Kaspersky Lab’s heuristic detection protection subsystem has successfully blocked attacks via a zero-day vulnerability in Adobe Flash software. Kaspersky Lab researchers discovered this loophole, which was targeted by exploits distributed via a legitimate government website created to collect public complaints about breaches of the law in the Middle Eastern country.
In mid-April Kaspersky Lab experts analysing data from Kaspersky Security Network, discovered a previously unknown exploit. On closer examination, it turned out that the exploit was using a previously unknown vulnerability in the popular multimedia software Adobe Flash Player. The vulnerability exists in Pixel Bender – an old component, designed for video and photo processing.
Further investigation found that exploits were distributed from a website created in 2011 by the Syrian Ministry of Justice to enable people to lodge complaints about breaches of the law. We believe the attack was designed to target Syrian dissidents complaining about the government.
Kaspersky Lab experts discovered two kinds of exploits in total, with differences in shellcode (a small piece of code used as the payload when exploiting a software vulnerability).
“The first exploit showed rather primitive download-and-execute payload behaviour but the second one tried to interact with Cisco MeetingPlace Express Add-In – a special Flash plugin for co-working, in particular, for joint viewing of documents and pictures on a presenter’s PC desktop.

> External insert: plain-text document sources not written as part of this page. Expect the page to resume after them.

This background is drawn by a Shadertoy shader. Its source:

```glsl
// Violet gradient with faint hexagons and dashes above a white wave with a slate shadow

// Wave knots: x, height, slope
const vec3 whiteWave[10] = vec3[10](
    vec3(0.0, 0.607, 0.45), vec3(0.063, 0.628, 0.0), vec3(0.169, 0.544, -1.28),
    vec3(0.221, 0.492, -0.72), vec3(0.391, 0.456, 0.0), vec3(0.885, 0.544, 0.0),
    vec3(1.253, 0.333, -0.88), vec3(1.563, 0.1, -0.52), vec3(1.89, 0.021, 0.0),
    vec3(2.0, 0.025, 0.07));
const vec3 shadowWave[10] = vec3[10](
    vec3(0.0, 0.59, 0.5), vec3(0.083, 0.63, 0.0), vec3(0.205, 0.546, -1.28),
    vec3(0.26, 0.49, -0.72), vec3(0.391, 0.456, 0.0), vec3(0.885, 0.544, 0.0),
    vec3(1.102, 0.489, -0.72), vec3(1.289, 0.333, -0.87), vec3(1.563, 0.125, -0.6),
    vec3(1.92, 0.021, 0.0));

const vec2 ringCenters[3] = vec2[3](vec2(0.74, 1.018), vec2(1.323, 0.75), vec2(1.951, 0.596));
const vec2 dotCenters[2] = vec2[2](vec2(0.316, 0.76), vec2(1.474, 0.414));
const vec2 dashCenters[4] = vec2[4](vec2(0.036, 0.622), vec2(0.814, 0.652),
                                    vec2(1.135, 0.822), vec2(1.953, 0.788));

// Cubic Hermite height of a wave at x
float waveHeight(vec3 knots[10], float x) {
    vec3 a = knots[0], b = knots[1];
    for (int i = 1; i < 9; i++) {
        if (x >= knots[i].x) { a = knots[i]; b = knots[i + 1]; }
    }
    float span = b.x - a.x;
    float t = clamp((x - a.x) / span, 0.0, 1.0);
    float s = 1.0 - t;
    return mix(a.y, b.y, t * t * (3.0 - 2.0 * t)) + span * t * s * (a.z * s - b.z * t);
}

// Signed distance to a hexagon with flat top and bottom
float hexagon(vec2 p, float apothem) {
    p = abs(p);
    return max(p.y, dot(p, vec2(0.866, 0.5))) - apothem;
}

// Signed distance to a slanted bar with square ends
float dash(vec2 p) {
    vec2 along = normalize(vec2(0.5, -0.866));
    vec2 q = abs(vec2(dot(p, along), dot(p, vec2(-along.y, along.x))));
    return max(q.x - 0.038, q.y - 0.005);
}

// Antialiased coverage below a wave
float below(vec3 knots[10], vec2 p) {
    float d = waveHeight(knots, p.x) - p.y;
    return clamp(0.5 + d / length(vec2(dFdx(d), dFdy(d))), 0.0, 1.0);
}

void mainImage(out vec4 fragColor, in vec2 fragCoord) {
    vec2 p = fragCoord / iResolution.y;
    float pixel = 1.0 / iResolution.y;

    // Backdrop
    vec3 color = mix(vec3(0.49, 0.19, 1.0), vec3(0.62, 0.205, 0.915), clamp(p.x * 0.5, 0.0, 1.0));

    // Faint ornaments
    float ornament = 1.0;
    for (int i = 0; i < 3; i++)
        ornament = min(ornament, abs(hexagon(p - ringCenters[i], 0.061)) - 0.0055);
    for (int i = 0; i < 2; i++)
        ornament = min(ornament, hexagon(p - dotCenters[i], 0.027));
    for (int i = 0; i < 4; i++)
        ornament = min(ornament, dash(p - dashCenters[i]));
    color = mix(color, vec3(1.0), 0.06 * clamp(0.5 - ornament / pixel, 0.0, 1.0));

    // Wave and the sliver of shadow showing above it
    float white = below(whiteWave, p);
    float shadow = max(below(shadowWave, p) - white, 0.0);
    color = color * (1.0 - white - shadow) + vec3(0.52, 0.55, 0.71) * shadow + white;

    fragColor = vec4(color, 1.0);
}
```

“This plugin is completely legitimate, but in these particular circumstances it could be used as a spying tool. Moreover, we discovered that this ‘second’ exploit works only if a certain version of Flash Player and CMP Add-In are installed on the attacked PC. This means that attackers probably aimed at a very limited list of victims,” says Vyacheslav Zakorzhevsky, Vulnerability Research Group Manager at Kaspersky Lab.
Immediately after discovering the first exploit, Kaspersky Lab specialists contacted Adobe representatives to inform them of the new vulnerability. After examining the information provided by Kaspersky Lab, Adobe acknowledged that the vulnerability has a zero-day status, and developed a patch which is now available on the Adobe website. The CVE number of this vulnerability is CVE-2014-0515.
“Although we’ve only seen a limited number attempts to exploit this vulnerability, we are strongly recommending that users update their versions of Adobe Flash Player software. It is possible that once information about this vulnerability becomes known, criminals would try to reproduce these new exploits or somehow get the existing variants and use it in other attacks.
“Even with a patch available, cybercriminals would expect to profit from this vulnerability because a worldwide update of software as widely used as Flash Player will take some time. Unfortunately this vulnerability will be dangerous for a while,” says Zakorzhevsky.
It is the second time this year that Kaspersky Lab specialists have discovered a zero-day vulnerability. In February, the company’s specialists discovered CVE-2014-0497 – another zero-day vulnerability in Adobe Flash Player, which allows attackers to stealthily infect victim PCs.
The heuristic detection subsystem is a part of the antivirus engine used in multiple Kaspersky Lab products for home and corporate users, such as Kaspersky Anti-Virus, Kaspersky Internet Security, Kaspersky Endpoint Security for Business and others. Just like a traditional antivirus this system uses a database of signatures to detect malicious software.
But while antivirus technology usually requires a signature for each individual piece of malware, no matter how closely related, heuristic detection can cover whole ranges of malicious programmes. It does this using heuristics – special signatures that detect not only individual pieces of malware but also the whole collections of malicious programmes grouped according to a list of special features.
The heuristic signature which covered the behaviour of the new zero-day exploit in Adobe Flash was added to Kaspersky Lab databases as early as January.
Moreover, during a special test conducted by Kaspersky Lab’ specialists it was discovered that exploits using CVE-2014-0515 are detected accurately by Kaspersky Lab’s Automatic Exploit Prevention technology – another powerful tool to detect unknown threats.
In November 2013 the same technology successfully blocked attacks using a zero-day vulnerability in Microsoft Office software. Also at the end of 2012 it proactively blocked several malicious components which – as it was discovered later – belonged to Red October, a large-scale cyber-espionage campaign detected by Kaspersky Lab researchers in January 2013.